We got back in town the other night in time to see David Crosby And Friends at The Sheldon, adding another check mark to our Rockers Over 70 Bucket List.

The last time we saw Crosby he had just emerged from prison and rehab and was back on the road with Graham Nash and Stephen Stills. Unfortunately, Crosby wasn’t in shape yet and spent most of the evening standing like a zombie, barely joining in on most of the songs with a voice not yet strong enough to fill a concert hall.

This week, his voice was full and robust as he performed 17 songs over two sets — some new, some from his solo career — plus the Byrds classic “Eight Miles High.” There were also a half-dozen tunes from his earliest CSN days including “Guinnevere,” “Long Time Gone,” “Deja Vu,” “Wooden Ships,” and “Almost Cut My Hair.” Between songs, though he claimed he wasn’t stoned, Crosby’s memory was a little fuzzy — he is 77, after all — but no one seemed to mind because the music was so damned good.

The “friends” in the quintet supporting him were two women, two men, and his son James — all excellent players who have their own bands. Their backing harmonies were solid, but I couldn’t help thinking their voices could never meld with Crosby’s as well as Nash’s and Stills’ did. That vocal trio will forever define the phrase “perfect harmony.”

Watching and listening to Crosby — like seeing Nash at The Pageant last year — provided a vivid reminder of a time when rock stars not only gave us their music, but also shared their social conscience through protest songs.

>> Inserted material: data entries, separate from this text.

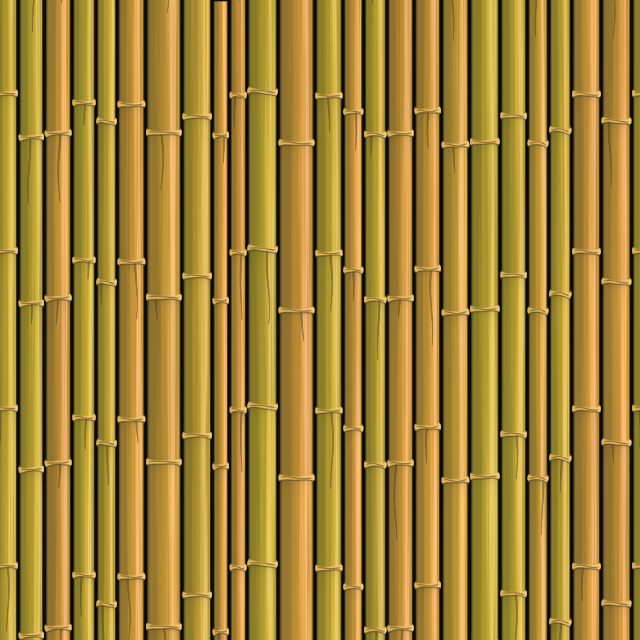
Write a WebGL 1 fragment shader that draws this pattern.

```glsl
precision highp float;
// A fence of upright bamboo canes on black. Cane widths follow a sum of three
// cosines of the cane index; joints, tints and cracks are hashed per cane.
// Stretched gradient noise breaks the shading into fine lengthwise streaks.

uniform vec2 u_resolution;

const float CANES = 24.0;
const float SHIFT = 0.013;                      // part of the first cane cut off at the left
const float GAP = 0.0054;                       // dark slit between canes
const vec3 WIDTH_FREQ = vec3(4.0, 5.0, 6.0);
const vec3 WIDTH_AMP = vec3(0.175, 0.116, 0.152);
const vec3 WIDTH_PHASE = vec3(-0.650, 1.811, -2.429);
const vec2 FIRST_JOINT = vec2(0.142, 0.236);    // range, measured down from the top
const vec2 JOINT_PITCH = vec2(0.246, 0.263);    // range of joint spacing
const float SHORT_CANE = 8.0;                   // this one ends just below the top

const vec3 BLACK = vec3(0.04, 0.04, 0.03);
const vec3 SHADE = vec3(0.31, 0.26, 0.12);
const vec3 OLIVE = vec3(0.56, 0.48, 0.17);
const vec3 GOLD = vec3(0.71, 0.58, 0.19);
const vec3 BRIGHT = vec3(0.86, 0.69, 0.28);
const vec3 PALE = vec3(0.95, 0.80, 0.49);
const vec3 SEAM = vec3(0.52, 0.33, 0.12);

float hash(vec2 p) {
  return fract(sin(dot(p, vec2(127.1, 311.7))) * 43758.55);
}

vec2 gradient(vec2 cell) {
  float a = 6.28319 * hash(cell);
  return vec2(cos(a), sin(a));
}

float gradientNoise(vec2 p) {
  vec2 i = floor(p);
  vec2 f = p - i;
  vec2 u = f * f * (3.0 - 2.0 * f);
  vec2 e = vec2(1.0, 0.0);
  float low = mix(dot(gradient(i), f), dot(gradient(i + e), f - e), u.x);
  float high = mix(dot(gradient(i + e.yx), f - e.yx), dot(gradient(i + 1.0), f - 1.0), u.x);
  return mix(low, high, u.y);
}

float caneWidth(float id) {
  vec3 wave = cos(WIDTH_FREQ * id * 6.28319 / CANES - WIDTH_PHASE);
  return (1.0 + dot(WIDTH_AMP, wave)) / CANES;
}

// Shading across a cane: s runs from the left edge (0) to the right edge (1)
vec3 caneShade(float s, float streak) {
  float t = s + streak;
  vec3 col = mix(OLIVE, GOLD, smoothstep(0.24, 0.50, t));
  col = mix(col, BRIGHT, smoothstep(0.52, 0.72, t));
  float glint = (t - 0.79) / 0.065;
  col = mix(col, PALE, 0.75 * exp(-glint * glint));
  col = mix(col, GOLD, 0.8 * smoothstep(0.86, 0.95, t));
  float edge = smoothstep(0.0, 0.10, s) * smoothstep(0.0, 0.05, 1.0 - s);
  return mix(SHADE, col, 0.25 + 0.75 * edge);
}

void main() {
  vec2 uv = gl_FragCoord.xy / u_resolution;
  float aa = max(1.0 / min(u_resolution.x, u_resolution.y), 0.0008);
  float x = fract(uv.x + SHIFT);

  // Find the cane under this point
  float id = 0.0, start = 0.0, width = 0.0, left = 0.0;
  for (float i = 0.0; i < CANES; i++) {
    float w = caneWidth(i);
    if (x >= left) { id = i; start = left; width = w; }
    left += w;
  }
  float halfWidth = 0.5 * (width - GAP);
  float across = x - start - 0.5 * width;
  float side = across / halfWidth;
  float s = 0.5 + 0.5 * side;

  // Joint layout along the cane
  float late = hash(vec2(id, 3.0));
  float pitch = mix(JOINT_PITCH.x, JOINT_PITCH.y, smoothstep(0.2, 1.0, late));
  float down = 1.0 - uv.y - mix(FIRST_JOINT.x, FIRST_JOINT.y, late);
  float below = mod(down, pitch);               // distance under the joint above
  float segment = floor(down / pitch);
  float joint = floor(down / pitch + 0.5);
  float v = joint * pitch - down;               // signed height from the nearest joint

  // Body with streaks, a tint per cane and a slight change per segment
  float streak = 0.15 * gradientNoise(vec2(x * 230.0, uv.y * 2.5 + id * 7.0))
               + 0.08 * gradientNoise(vec2(x * 520.0, uv.y * 5.0 + id * 3.0));
  vec3 col = caneShade(s, streak);
  float warm = hash(vec2(id, 11.0));
  col *= mix(vec3(0.96, 1.02, 0.92), vec3(1.04, 0.95, 1.08), smoothstep(0.3, 0.8, warm));
  col *= 0.97 + 0.06 * hash(vec2(id, segment + 20.0));
  col *= 1.0 - 0.14 * exp(-below / 0.008);

  // Tapering hairline crack hanging from some joints
  vec2 seed = vec2(id, segment + 40.0);
  float reach = 0.03 + 0.10 * hash(seed + 5.0);
  float crackX = 0.25 + 0.5 * hash(seed) + 0.05 * sin(below * 45.0 + id);
  float crackHalf = 0.0011 * (1.0 - below / reach);
  float crack = smoothstep(aa, 0.0, abs(s - crackX) * 2.0 * halfWidth - crackHalf);
  crack *= step(below, reach) * step(0.45, hash(seed + 9.0));
  col = mix(col, SHADE, 0.5 * crack);

  // Raised joint: pale flared ring, twisted seam and a thin shadow underneath
  float twist = hash(vec2(id, 60.0)) - 0.5;
  float ringY = v - 0.004 * twist * side - 0.0007 * sin(side * 3.0 + id);
  float ringHalf = 0.0022 + 0.0028 * side * side * side * side;
  float shadow = smoothstep(0.0025, 0.0, abs(ringY + ringHalf + 0.001));
  float ring = smoothstep(aa, -aa, abs(ringY) - ringHalf);
  float seamY = ringY + 0.0014 * sin(side * 2.6 + twist * 4.0);
  float seam = smoothstep(0.0006 + aa, 0.0, abs(seamY)) * smoothstep(1.05, 0.7, abs(side));
  col = mix(col, SHADE, 0.55 * shadow);
  col = mix(col, mix(GOLD, PALE, 0.55 + 0.4 * s), ring);
  col = mix(col, SEAM, 0.75 * seam * ring);

  // Silhouette, flared at the joints
  float flare = 0.48 * GAP * smoothstep(0.008, 0.001, abs(v));
  float body = smoothstep(aa, -aa, abs(across) - halfWidth - flare);
  if (id == SHORT_CANE) body *= smoothstep(aa, -aa, uv.y - 0.998);
  gl_FragColor = vec4(mix(BLACK, col, body), 1.0);
}
```
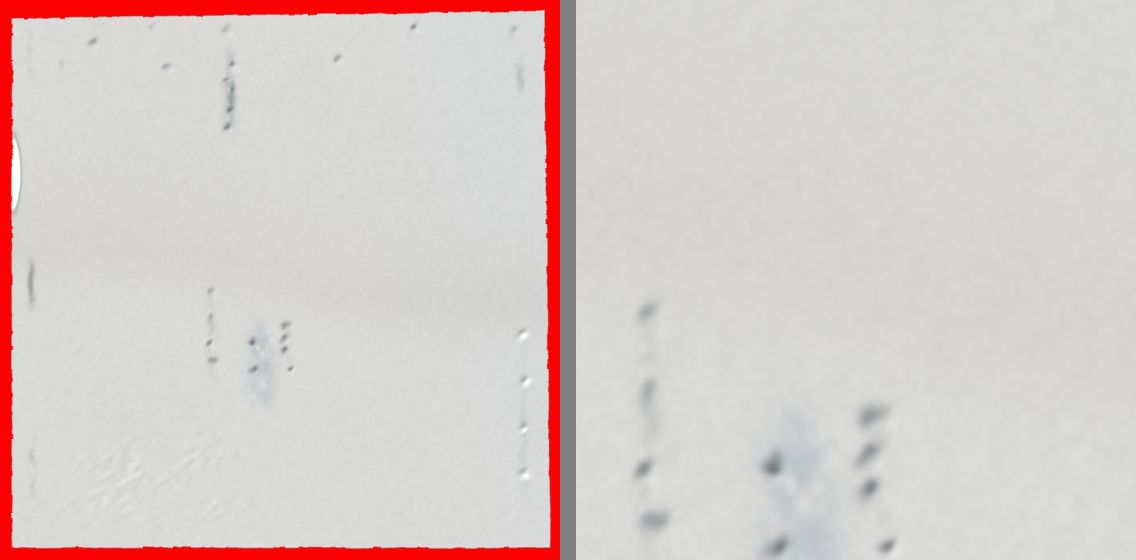
Left, the full canvas; right, a detail of the centre.
A Shadertoy shader for this texture:

```glsl
// Pale worn panel with bluish scuffs and small pits, inside a ragged red border.
#define PANEL vec3(0.853, 0.852, 0.842)
#define BORDER vec3(0.99, 0.005, 0.005)
#define FRINGE_DARK vec3(0.75, 0.12, 0.12)
#define FRINGE_PALE vec3(0.97, 0.80, 0.79)
#define GRAIN 0.016
#define RAGGED 0.0032
#define PIT_SIZE 0.0062
#define PIT_DEPTH 0.36
#define STREAKS 9
#define LOOSE_PITS 8

float hash(vec2 p) {
    vec3 q = fract(vec3(p.xyx) * 0.1031);
    q += dot(q, q.yzx + 33.33);
    return fract((q.x + q.y) * q.z);
}

float noise(vec2 p) {
    vec2 i = floor(p), f = fract(p);
    f = f * f * (3.0 - 2.0 * f);
    return mix(mix(hash(i), hash(i + vec2(1, 0)), f.x),
               mix(hash(i + vec2(0, 1)), hash(i + vec2(1, 1)), f.x), f.y);
}

float fbm(vec2 p) {
    return 0.55 * noise(p) + 0.3 * noise(p * 2.1 + 7.0) + 0.15 * noise(p * 4.3 + 19.0);
}

// Slanted dent: dark core with a faint lit lip below right
float pit(vec2 p, vec2 center, float r) {
    vec2 q = p - center;
    vec2 lip = q - r * vec2(1.1, -1.1);
    vec2 s = vec2((q.x + q.y) * 0.62, q.y - q.x) * 0.707;
    return 0.12 * exp(-dot(lip, lip) / (r * r)) - exp(-dot(s, s) / (r * r * 0.55));
}

// Stepped offset along one side of the panel
float ragged(float t, float side) {
    float steps = hash(vec2(floor(t * 120.0), side)) * hash(vec2(floor(t * 47.0), side + 5.0));
    return RAGGED * (steps + 0.5 * noise(vec2(t * 14.0, side)) - 0.4);
}

// Signed distance to the panel edge, positive inside
float panelEdge(vec2 p) {
    float left = p.x - 0.0195 - ragged(p.y, 1.0);
    float right = mix(0.984, 0.973, p.y) - p.x - ragged(p.y, 11.0);
    float bottom = p.y - 0.0205 - ragged(p.x, 21.0);
    float top = mix(0.968, 0.983, p.x) - p.y - ragged(p.x, 31.0);
    return min(min(left, right), min(bottom, top));
}

// Broad lighting, fine grain and faint embossed scratches
vec3 surface(vec2 p) {
    float bandY = mix(0.55, 0.45, smoothstep(0.2, 0.8, p.x));
    float band = exp(-pow((p.y - bandY) / (p.y > bandY ? 0.13 : 0.045), 2.0));
    vec3 color = PANEL + 0.012 * (fbm(p * 4.0) - 0.5);
    color -= band * vec3(0.022, 0.024, 0.030);
    color += vec3(-0.007, 0.0, 0.007) * smoothstep(0.75, 1.0, p.x + 0.2 * p.y);
    color += GRAIN * (noise(p * 260.0) + 0.7 * noise(p * 120.0) - 0.85);
    vec2 s = vec2(p.x + 0.55 * p.y, p.y - 0.55 * p.x) * vec2(50.0, 95.0);
    float relief = noise(s) - noise(s + vec2(0.3, -0.5));
    vec2 m = (p - vec2(0.28, 0.15)) / vec2(0.14, 0.08);
    float worn = 0.012 + 0.07 * exp(-dot(m, m));
    return color + worn * relief * smoothstep(0.45, 0.7, noise(p * 22.0));
}

void mainImage(out vec4 fragColor, in vec2 fragCoord) {
    vec2 p = fragCoord / iResolution.xy;
    float px = 1.0 / iResolution.y;
    vec3 color = surface(p);

    // Streak centre and half size; then strength, blueness, pit count
    vec4 place[STREAKS] = vec4[](
        vec4(0.410, 0.837, 0.010, 0.090), vec4(0.378, 0.405, 0.008, 0.095),
        vec4(0.467, 0.350, 0.022, 0.110), vec4(0.056, 0.490, 0.006, 0.055),
        vec4(0.058, 0.165, 0.006, 0.075), vec4(0.930, 0.870, 0.007, 0.045),
        vec4(0.512, 0.385, 0.008, 0.045), vec4(0.054, 0.910, 0.006, 0.060),
        vec4(0.935, 0.250, 0.006, 0.170));
    vec3 kind[STREAKS] = vec3[](
        vec3(0.25, 0.3, 5), vec3(0.11, 0.2, 4), vec3(0.12, 0.6, 2),
        vec3(0.23, 0.1, 0), vec3(0.10, 0.3, 0), vec3(0.15, 0.0, 0),
        vec3(0.07, 0.2, 4), vec3(0.08, 0.2, 0), vec3(0.05, 0.1, 0));

    vec2 warped = p + 0.006 * (vec2(noise(p * 75.0), noise(p * 75.0 + 40.0)) - 0.5);
    float dents = 0.0;
    for (int i = 0; i < STREAKS; i++) {
        vec2 q = (warped - place[i].xy) / place[i].zw;
        float mask = exp(-q.x * q.x) * smoothstep(1.0, 0.3, abs(q.y));
        mask *= smoothstep(0.15, 0.75, fbm(p * vec2(55.0, 38.0) + float(i) * 9.0));
        color -= kind[i].x * mask * mix(vec3(1.0), vec3(0.9, 0.55, 0.1), kind[i].y);
        for (int j = 0; j < int(kind[i].z); j++) {
            vec2 id = vec2(float(i) * 7.0 + 3.0, float(j) * 5.0 + 2.0);
            float along = (float(j) + hash(id)) / kind[i].z * 1.8 - 0.95;
            vec2 c = place[i].xy + place[i].zw * vec2(hash(id + 50.0) * 1.6 - 0.8, along);
            dents += pit(warped, c, PIT_SIZE * mix(0.7, 1.2, hash(id + 90.0)))
                   * mix(0.35, 1.0, hash(id + 130.0));
        }
    }

    // Loose pits along the upper part, denser to the left
    for (int i = 0; i < LOOSE_PITS; i++) {
        float k = float(i);
        vec2 c = vec2(0.10 + 0.82 * pow((k + hash(vec2(k, 61.0))) / float(LOOSE_PITS), 1.6),
                      0.955 - 0.17 * hash(vec2(k, 83.0)) * (1.0 - k / float(LOOSE_PITS)));
        dents += pit(warped, c, PIT_SIZE * 1.05) * mix(0.2, 1.0, hash(vec2(k, 97.0)));
    }
    color += PIT_DEPTH * dents * vec3(1.0, 0.97, 0.88);

    // Shiny bumps down the right side
    for (int i = 0; i < 4; i++) {
        float k = float(i);
        vec2 c = vec2(0.933 + 0.006 * hash(vec2(k, 17.0)), 0.15 + 0.083 * k);
        float size = PIT_SIZE * mix(0.8, 1.3, hash(vec2(k, 29.0)));
        color -= 0.18 * pit(warped, c, size);
        color += 0.15 * pit(warped, c + vec2(-0.004, 0.008), size);
    }

    // White notch with a soft shadow on the left side
    float notch = (length((p - vec2(0.019, 0.69)) / vec2(0.018, 0.070)) - 1.0) * 0.018;
    color -= 0.13 * exp(-pow(notch / 0.003, 2.0));
    color = mix(color, vec3(0.995), smoothstep(0.001, -0.002, notch));

    // Border with a broken pale and dark red fringe
    float d = panelEdge(p);
    float soft = max(px, 0.0012);
    float broken = smoothstep(0.35, 0.6, noise(p * 75.0));
    color = mix(color, FRINGE_PALE, broken * smoothstep(0.0030 + soft, 0.0030 - soft, d));
    color = mix(color, FRINGE_DARK, smoothstep(0.0012 + soft, 0.0012 - soft, d));
    color = mix(color, BORDER, smoothstep(soft, -soft, d + 0.0008));
    fragColor = vec4(clamp(color, 0.0, 1.0), 1.0);
}
```
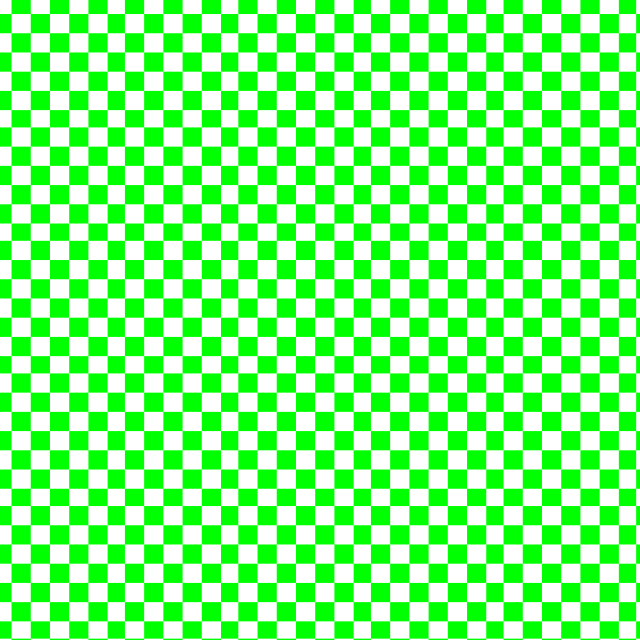
Give the GLSL for this pattern, as a WebGL 1 fragment shader.

```glsl
precision highp float;

uniform vec2 u_resolution;

const vec3 WHITE = vec3(1.0);
const vec3 GREEN = vec3(0.0, 1.0, 0.0);
const float GRID_STEPS = 333.0;          // snapping steps across the canvas
const float CELL_SIZE = 9.852;           // mean checker side, in steps
const float FIRST_EDGE = 5.76;           // first edge before snapping, in steps
const vec2 OFFSET = vec2(0.0, 1.3);      // board offset from the top left, in steps

// Signed square wave per axis, flipping at edges snapped to whole steps,
// so that an occasional row or column is slightly narrower.
vec2 snappedWave(vec2 p, vec2 pixelSize) {
  vec2 index = floor((p - FIRST_EDGE) / CELL_SIZE + 0.5);
  vec2 edge = ceil(index * CELL_SIZE + FIRST_EDGE);
  vec2 direction = 1.0 - 2.0 * mod(index, 2.0);
  return direction * clamp(2.0 * (p - edge) / pixelSize, -1.0, 1.0);
}

void main() {
  // Canvas position in steps, measured from the top left
  vec2 uv = gl_FragCoord.xy / u_resolution;
  vec2 p = vec2(uv.x, 1.0 - uv.y) * GRID_STEPS - OFFSET;

  // The product of both waves gives the smoothed checker
  vec2 wave = snappedWave(p, GRID_STEPS / u_resolution);
  float whiteAmount = 0.5 + 0.5 * wave.x * wave.y;
  gl_FragColor = vec4(mix(GREEN, WHITE, whiteAmount), 1.0);
}
```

That came to full force when Crosby and his band returned to the stage for an encore and tore into Neil Young’s “Ohio,” a song from an era when America was even more divided than it is today.

As the audience of baby boomers sang along with every word, a giant smile formed on Crosby’s face, perhaps a recognition of how music can both lead and reflect public sentiment. Can any modern music stars lay claim to that?